Exercise details –
How do the lines below between the ones holding "-30L-42 30H-22L2 -30ZM14" and "500V645Q910 688 872", inclusive, read? Give them again exactly, with no other lines.

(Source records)
= = = = =

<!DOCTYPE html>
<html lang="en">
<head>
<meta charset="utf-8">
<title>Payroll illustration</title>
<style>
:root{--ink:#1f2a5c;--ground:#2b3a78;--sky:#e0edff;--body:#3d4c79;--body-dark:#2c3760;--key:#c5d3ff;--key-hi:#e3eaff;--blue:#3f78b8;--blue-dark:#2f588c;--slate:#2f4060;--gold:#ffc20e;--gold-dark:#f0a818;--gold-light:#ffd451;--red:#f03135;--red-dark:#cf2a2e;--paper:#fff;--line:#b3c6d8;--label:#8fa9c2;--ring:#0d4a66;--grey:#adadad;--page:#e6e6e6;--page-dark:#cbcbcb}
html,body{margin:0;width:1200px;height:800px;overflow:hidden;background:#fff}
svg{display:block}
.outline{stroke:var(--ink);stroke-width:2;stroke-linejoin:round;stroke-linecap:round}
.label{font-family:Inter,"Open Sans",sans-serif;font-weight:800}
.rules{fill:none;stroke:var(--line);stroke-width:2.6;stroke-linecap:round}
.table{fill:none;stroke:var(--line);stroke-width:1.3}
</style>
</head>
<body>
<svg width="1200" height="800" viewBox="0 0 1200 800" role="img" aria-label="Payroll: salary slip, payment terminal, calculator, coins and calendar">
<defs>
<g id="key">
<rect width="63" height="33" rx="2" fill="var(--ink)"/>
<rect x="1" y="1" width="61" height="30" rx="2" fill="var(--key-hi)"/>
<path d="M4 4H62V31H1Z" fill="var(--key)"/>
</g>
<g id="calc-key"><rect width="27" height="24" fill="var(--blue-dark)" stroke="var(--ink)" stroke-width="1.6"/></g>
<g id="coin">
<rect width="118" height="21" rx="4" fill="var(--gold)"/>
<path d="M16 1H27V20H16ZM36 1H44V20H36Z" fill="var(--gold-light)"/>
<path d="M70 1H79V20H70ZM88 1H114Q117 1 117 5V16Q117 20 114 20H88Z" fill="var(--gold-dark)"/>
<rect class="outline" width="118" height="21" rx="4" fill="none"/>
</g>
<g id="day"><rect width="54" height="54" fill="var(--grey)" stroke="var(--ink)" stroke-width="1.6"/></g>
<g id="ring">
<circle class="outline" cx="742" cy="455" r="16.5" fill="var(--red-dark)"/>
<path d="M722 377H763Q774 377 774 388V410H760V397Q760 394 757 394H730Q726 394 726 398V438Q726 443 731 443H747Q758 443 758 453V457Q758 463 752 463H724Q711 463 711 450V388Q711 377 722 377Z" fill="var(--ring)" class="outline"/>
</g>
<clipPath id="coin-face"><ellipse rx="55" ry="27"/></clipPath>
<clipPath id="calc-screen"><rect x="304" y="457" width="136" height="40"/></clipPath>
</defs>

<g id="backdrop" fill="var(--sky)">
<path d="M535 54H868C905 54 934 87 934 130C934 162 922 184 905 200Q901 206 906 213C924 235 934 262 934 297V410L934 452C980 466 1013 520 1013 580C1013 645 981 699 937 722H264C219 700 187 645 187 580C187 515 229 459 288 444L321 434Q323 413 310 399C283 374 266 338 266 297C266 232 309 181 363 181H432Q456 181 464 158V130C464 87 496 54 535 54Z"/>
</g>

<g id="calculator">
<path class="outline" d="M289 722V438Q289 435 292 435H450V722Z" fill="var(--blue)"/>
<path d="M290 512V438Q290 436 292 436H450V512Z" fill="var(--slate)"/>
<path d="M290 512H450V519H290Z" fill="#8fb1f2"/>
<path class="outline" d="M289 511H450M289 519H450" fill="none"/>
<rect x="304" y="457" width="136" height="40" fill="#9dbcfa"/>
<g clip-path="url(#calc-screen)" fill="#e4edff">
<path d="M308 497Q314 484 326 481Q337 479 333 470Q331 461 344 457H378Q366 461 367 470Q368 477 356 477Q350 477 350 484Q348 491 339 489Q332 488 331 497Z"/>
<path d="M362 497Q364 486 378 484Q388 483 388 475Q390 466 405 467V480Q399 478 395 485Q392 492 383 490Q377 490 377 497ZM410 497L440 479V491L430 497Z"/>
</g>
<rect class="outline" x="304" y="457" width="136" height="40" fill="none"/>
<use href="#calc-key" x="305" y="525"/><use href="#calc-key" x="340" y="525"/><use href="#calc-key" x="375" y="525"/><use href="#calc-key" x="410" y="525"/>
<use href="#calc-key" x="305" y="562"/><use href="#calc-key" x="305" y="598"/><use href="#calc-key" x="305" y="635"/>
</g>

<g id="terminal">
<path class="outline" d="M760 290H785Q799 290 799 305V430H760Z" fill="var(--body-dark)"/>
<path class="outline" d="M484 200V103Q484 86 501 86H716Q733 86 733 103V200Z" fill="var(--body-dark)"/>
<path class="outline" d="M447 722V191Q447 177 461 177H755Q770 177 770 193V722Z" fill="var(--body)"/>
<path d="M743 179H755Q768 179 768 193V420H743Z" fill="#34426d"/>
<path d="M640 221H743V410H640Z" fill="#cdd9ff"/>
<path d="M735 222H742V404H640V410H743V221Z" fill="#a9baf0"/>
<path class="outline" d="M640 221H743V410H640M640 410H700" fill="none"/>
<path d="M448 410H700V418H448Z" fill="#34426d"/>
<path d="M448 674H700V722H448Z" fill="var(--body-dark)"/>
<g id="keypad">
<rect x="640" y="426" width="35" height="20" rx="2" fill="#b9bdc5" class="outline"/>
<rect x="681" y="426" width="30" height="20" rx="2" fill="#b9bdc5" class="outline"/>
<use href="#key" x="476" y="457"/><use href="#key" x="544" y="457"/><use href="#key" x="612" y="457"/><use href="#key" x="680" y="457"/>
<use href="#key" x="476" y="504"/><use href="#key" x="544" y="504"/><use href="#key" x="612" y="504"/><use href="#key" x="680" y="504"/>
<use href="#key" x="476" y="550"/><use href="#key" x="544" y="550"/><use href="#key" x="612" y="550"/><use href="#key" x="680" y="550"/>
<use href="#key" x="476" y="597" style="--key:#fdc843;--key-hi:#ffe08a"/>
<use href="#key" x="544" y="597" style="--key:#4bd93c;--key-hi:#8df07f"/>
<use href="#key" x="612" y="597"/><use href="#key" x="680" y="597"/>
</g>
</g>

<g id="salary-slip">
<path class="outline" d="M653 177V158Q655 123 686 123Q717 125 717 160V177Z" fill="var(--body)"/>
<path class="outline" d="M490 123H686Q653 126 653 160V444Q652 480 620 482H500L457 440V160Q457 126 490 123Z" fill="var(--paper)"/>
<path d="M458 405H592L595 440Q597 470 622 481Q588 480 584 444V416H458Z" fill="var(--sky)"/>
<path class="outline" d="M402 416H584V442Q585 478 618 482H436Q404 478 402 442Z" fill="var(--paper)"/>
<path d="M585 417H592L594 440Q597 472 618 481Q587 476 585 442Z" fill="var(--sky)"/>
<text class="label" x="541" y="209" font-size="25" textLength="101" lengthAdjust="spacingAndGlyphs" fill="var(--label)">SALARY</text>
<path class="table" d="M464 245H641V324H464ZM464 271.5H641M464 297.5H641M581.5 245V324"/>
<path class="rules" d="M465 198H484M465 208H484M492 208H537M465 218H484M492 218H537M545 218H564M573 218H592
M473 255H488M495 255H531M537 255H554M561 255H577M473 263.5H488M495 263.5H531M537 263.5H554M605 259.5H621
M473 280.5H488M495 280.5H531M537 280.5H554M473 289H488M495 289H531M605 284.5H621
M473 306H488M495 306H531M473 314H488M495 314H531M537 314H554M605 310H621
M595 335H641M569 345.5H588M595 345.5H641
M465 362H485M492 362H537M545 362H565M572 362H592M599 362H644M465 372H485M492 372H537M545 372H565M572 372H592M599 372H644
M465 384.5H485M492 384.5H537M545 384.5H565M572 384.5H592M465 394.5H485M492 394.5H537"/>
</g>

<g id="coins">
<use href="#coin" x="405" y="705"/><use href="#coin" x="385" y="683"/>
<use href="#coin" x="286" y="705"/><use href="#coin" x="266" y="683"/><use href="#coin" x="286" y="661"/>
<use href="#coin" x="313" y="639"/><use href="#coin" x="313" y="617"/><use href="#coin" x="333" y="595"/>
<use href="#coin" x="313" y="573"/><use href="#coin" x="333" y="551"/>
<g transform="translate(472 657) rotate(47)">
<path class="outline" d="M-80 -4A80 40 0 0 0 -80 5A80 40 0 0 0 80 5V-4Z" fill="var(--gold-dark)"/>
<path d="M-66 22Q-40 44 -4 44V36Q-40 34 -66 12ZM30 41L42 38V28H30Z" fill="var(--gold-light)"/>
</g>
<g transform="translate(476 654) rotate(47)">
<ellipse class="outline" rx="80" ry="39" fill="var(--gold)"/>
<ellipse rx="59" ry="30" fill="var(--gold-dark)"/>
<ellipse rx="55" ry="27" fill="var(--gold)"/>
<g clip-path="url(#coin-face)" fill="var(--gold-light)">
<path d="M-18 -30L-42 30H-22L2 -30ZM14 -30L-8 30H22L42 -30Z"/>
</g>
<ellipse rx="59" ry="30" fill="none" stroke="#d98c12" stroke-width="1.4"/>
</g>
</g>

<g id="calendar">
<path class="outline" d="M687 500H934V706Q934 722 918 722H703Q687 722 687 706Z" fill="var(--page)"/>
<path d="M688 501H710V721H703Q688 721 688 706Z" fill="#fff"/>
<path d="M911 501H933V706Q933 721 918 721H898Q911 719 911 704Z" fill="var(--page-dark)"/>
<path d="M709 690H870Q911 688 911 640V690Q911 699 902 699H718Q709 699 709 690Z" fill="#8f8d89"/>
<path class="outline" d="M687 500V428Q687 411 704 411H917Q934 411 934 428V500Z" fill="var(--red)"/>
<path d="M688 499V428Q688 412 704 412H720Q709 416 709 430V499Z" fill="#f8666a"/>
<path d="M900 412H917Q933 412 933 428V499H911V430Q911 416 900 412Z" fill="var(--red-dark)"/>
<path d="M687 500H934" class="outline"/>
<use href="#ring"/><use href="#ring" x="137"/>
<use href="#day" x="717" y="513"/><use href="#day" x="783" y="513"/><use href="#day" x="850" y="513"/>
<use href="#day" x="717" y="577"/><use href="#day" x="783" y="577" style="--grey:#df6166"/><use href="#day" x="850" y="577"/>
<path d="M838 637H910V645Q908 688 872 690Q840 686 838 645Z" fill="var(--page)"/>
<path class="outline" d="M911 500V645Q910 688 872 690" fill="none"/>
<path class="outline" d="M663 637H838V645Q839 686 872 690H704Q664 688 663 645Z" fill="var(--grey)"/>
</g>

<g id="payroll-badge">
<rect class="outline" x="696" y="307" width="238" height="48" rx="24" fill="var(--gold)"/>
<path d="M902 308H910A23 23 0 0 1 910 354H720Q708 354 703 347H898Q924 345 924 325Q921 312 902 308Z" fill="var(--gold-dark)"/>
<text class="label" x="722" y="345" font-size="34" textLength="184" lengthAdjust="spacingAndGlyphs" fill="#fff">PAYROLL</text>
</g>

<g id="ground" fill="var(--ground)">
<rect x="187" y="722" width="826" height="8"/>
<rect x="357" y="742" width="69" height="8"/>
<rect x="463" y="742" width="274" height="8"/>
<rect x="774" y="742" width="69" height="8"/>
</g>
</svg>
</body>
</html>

= = = = =

Result of the task –
<path d="M-18 -30L-42 30H-22L2 -30ZM14 -30L-8 30H22L42 -30Z"/>
</g>
<ellipse rx="59" ry="30" fill="none" stroke="#d98c12" stroke-width="1.4"/>
</g>
</g>

<g id="calendar">
<path class="outline" d="M687 500H934V706Q934 722 918 722H703Q687 722 687 706Z" fill="var(--page)"/>
<path d="M688 501H710V721H703Q688 721 688 706Z" fill="#fff"/>
<path d="M911 501H933V706Q933 721 918 721H898Q911 719 911 704Z" fill="var(--page-dark)"/>
<path d="M709 690H870Q911 688 911 640V690Q911 699 902 699H718Q709 699 709 690Z" fill="#8f8d89"/>
<path class="outline" d="M687 500V428Q687 411 704 411H917Q934 411 934 428V500Z" fill="var(--red)"/>
<path d="M688 499V428Q688 412 704 412H720Q709 416 709 430V499Z" fill="#f8666a"/>
<path d="M900 412H917Q933 412 933 428V499H911V430Q911 416 900 412Z" fill="var(--red-dark)"/>
<path d="M687 500H934" class="outline"/>
<use href="#ring"/><use href="#ring" x="137"/>
<use href="#day" x="717" y="513"/><use href="#day" x="783" y="513"/><use href="#day" x="850" y="513"/>
<use href="#day" x="717" y="577"/><use href="#day" x="783" y="577" style="--grey:#df6166"/><use href="#day" x="850" y="577"/>
<path d="M838 637H910V645Q908 688 872 690Q840 686 838 645Z" fill="var(--page)"/>
<path class="outline" d="M911 500V645Q910 688 872 690" fill="none"/>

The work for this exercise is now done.